Posted 21 May 2009 - 12:07 AM
When I tried D2T (which I still use and like on many crankbaits), I coated the whole spoon with unthinned epoxy so there would be an unbroken coating. I didn't use metal primer because the acrylic paint didn't seem to adhere to it any better than to lightly sanded metal. It worked decently but I was painting mostly pearl white acrylic paint and didn't like the slightly yellowish tinge D2T gave it. The epoxy was also hard to get cured without having thickened areas at the holes for the split rings. All said and done, I wasn't happy. I switched to Dick Nite urethane. DN is, after all, formulated specifically for manufacturing spoons. Now I just shoot acrylic paint directly on the metal, dip the spoon in DN, and hang it to dry. Works great. The DN soaks into the paint. It's thin enough so all the excess neatly drips off the end of the spoon and there is no build-up around the split ring holes. Thin enough for spinnerbait blades. The DN is not yellowish and is tough after it moisture cures for about a week.

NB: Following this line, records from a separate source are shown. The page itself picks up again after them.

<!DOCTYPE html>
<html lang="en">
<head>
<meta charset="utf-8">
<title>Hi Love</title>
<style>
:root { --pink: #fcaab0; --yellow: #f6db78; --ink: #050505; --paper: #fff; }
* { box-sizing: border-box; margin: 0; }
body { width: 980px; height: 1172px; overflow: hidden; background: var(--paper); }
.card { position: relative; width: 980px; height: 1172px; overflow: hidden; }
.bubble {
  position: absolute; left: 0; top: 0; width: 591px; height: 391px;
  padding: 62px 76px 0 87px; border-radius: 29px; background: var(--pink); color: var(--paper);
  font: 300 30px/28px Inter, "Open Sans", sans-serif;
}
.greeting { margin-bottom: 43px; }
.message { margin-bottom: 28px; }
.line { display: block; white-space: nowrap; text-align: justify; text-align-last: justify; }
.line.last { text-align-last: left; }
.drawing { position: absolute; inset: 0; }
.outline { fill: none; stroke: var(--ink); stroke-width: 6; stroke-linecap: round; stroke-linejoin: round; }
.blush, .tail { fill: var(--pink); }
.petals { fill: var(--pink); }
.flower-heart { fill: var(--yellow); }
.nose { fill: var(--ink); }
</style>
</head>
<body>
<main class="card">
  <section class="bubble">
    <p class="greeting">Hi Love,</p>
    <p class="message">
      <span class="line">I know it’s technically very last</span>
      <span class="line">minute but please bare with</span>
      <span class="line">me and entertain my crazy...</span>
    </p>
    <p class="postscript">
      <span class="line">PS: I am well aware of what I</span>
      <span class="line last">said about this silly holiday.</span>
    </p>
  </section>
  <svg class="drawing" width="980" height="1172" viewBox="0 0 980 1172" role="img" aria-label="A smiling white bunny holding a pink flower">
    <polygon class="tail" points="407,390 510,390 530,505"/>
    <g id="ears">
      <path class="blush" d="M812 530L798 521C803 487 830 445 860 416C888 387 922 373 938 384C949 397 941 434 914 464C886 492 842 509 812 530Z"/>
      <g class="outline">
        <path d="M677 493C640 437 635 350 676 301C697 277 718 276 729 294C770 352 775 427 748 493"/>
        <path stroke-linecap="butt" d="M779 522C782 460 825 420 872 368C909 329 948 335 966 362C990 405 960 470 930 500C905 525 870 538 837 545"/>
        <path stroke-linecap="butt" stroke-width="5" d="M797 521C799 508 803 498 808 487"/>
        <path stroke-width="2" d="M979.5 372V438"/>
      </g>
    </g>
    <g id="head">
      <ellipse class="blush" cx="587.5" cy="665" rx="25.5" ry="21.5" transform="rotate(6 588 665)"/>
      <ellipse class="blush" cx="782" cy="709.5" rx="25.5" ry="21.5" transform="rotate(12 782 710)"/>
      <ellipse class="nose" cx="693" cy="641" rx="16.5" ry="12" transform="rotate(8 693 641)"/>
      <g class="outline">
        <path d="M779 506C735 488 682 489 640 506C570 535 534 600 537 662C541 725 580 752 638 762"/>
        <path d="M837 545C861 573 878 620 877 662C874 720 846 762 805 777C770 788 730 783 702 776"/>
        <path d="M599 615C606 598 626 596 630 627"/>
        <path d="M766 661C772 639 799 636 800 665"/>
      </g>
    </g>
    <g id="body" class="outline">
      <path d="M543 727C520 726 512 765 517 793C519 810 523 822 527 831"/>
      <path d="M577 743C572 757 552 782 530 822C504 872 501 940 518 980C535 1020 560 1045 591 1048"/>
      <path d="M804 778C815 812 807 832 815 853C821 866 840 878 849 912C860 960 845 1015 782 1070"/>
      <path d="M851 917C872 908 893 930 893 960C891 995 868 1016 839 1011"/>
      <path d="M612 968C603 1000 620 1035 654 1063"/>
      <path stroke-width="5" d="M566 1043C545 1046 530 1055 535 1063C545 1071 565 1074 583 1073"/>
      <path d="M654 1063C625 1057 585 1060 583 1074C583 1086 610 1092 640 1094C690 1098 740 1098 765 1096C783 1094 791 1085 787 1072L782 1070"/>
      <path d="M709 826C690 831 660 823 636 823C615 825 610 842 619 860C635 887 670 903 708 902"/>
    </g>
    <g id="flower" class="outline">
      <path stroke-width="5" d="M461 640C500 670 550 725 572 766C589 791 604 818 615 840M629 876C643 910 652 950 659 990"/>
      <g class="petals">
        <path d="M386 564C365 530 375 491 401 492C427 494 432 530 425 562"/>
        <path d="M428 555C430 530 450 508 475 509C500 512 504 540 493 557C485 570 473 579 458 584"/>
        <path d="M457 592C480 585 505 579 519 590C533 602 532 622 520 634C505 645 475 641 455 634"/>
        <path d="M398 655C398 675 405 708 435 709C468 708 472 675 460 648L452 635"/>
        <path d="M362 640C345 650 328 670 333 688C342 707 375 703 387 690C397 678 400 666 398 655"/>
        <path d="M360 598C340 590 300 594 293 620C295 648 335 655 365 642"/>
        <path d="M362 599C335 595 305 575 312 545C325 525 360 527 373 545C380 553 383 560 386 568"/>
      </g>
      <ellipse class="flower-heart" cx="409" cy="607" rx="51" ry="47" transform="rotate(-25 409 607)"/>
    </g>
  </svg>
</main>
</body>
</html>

Just another option:lol:
Posted 21 May 2009 - 12:21 AM
I've making spoons and blades since more than 15 years , used to paint a few of these as well .
I'd make them of stainless steel , copper and brass sheet , most likely leaving the inner side plain polished and only painting/decorating the outer side .
The surfaces to be painted I had sandblasted at my work before , and prior to priming I'd clean them with industrial alcohol . I used an ordinary primer paint from the tool store , suitable for metal and wood alike , doesn't matter , whether acrylic or solvent based .
The colors I did with "Revell" model making enamels(by brushing) , after topcoat with acrylic clear(to protect the color design against the final topcoat)and finally with 2K clear , guess its also called PUR laquer .
Those commercial blades are made of brass plated with a very thin layer of nickel or similar , ...I have also painted such the above described way , but also sandblasted that plating away down to the bare metal before .
Never had any issues in terms of the paint coming off that much apart from normal wear on rocks or mussels .
greetz , diemai:yay:
Posted 21 May 2009 - 02:54 PM
Did a bunch this past winter.
All Createx paint. Some one sided Some all over Some multi colored ans shaded.
This is the only thing I use Dick Nites for, and you have to cover the whole bait.
I think it may bond through the paint, but it works well.
DN is a pain, but I finally got some Bloxygen and that helps a lot to stop the waste.
Posted 21 May 2009 - 03:34 PM
I agree the Devcon doesnt like the sharp edges, so it will pull off the spoon, DN is more forgiving on that.
Posted 31 May 2009 - 02:19 PM
I've read this deal about Bloxygen a few times on this site, so I had to look it up to find out what it was. Once I saw what it was, I thought i'd share a couple of old painters tips with you guys that you may be unaware of.
Sign painters enamals are really bad about skinning over on top, once the can has been opened and the paint gets exposed to oxygen, so old tyme sign painters learned to take a straw and blowing slowly thru it, they would insert the other end of the straw into the top of the paintcan as they put the lid on.....their blowing into the can filled it with carbondioxide...the stuff we mainly exhale....the paint doesn't dry because the oxygen that would've been trapped in the can once the lid was put on, is now replaced with Co2.....thats basicly the same thing that you guys are doing with the Bloxygen.
One other tip.....those little cans of air in the computer section of Walmart that are sold to spray the dust off your keyboards and stuff.....those cans are filled with Co2...and i'm bettin thats what your can of Bloxygen is.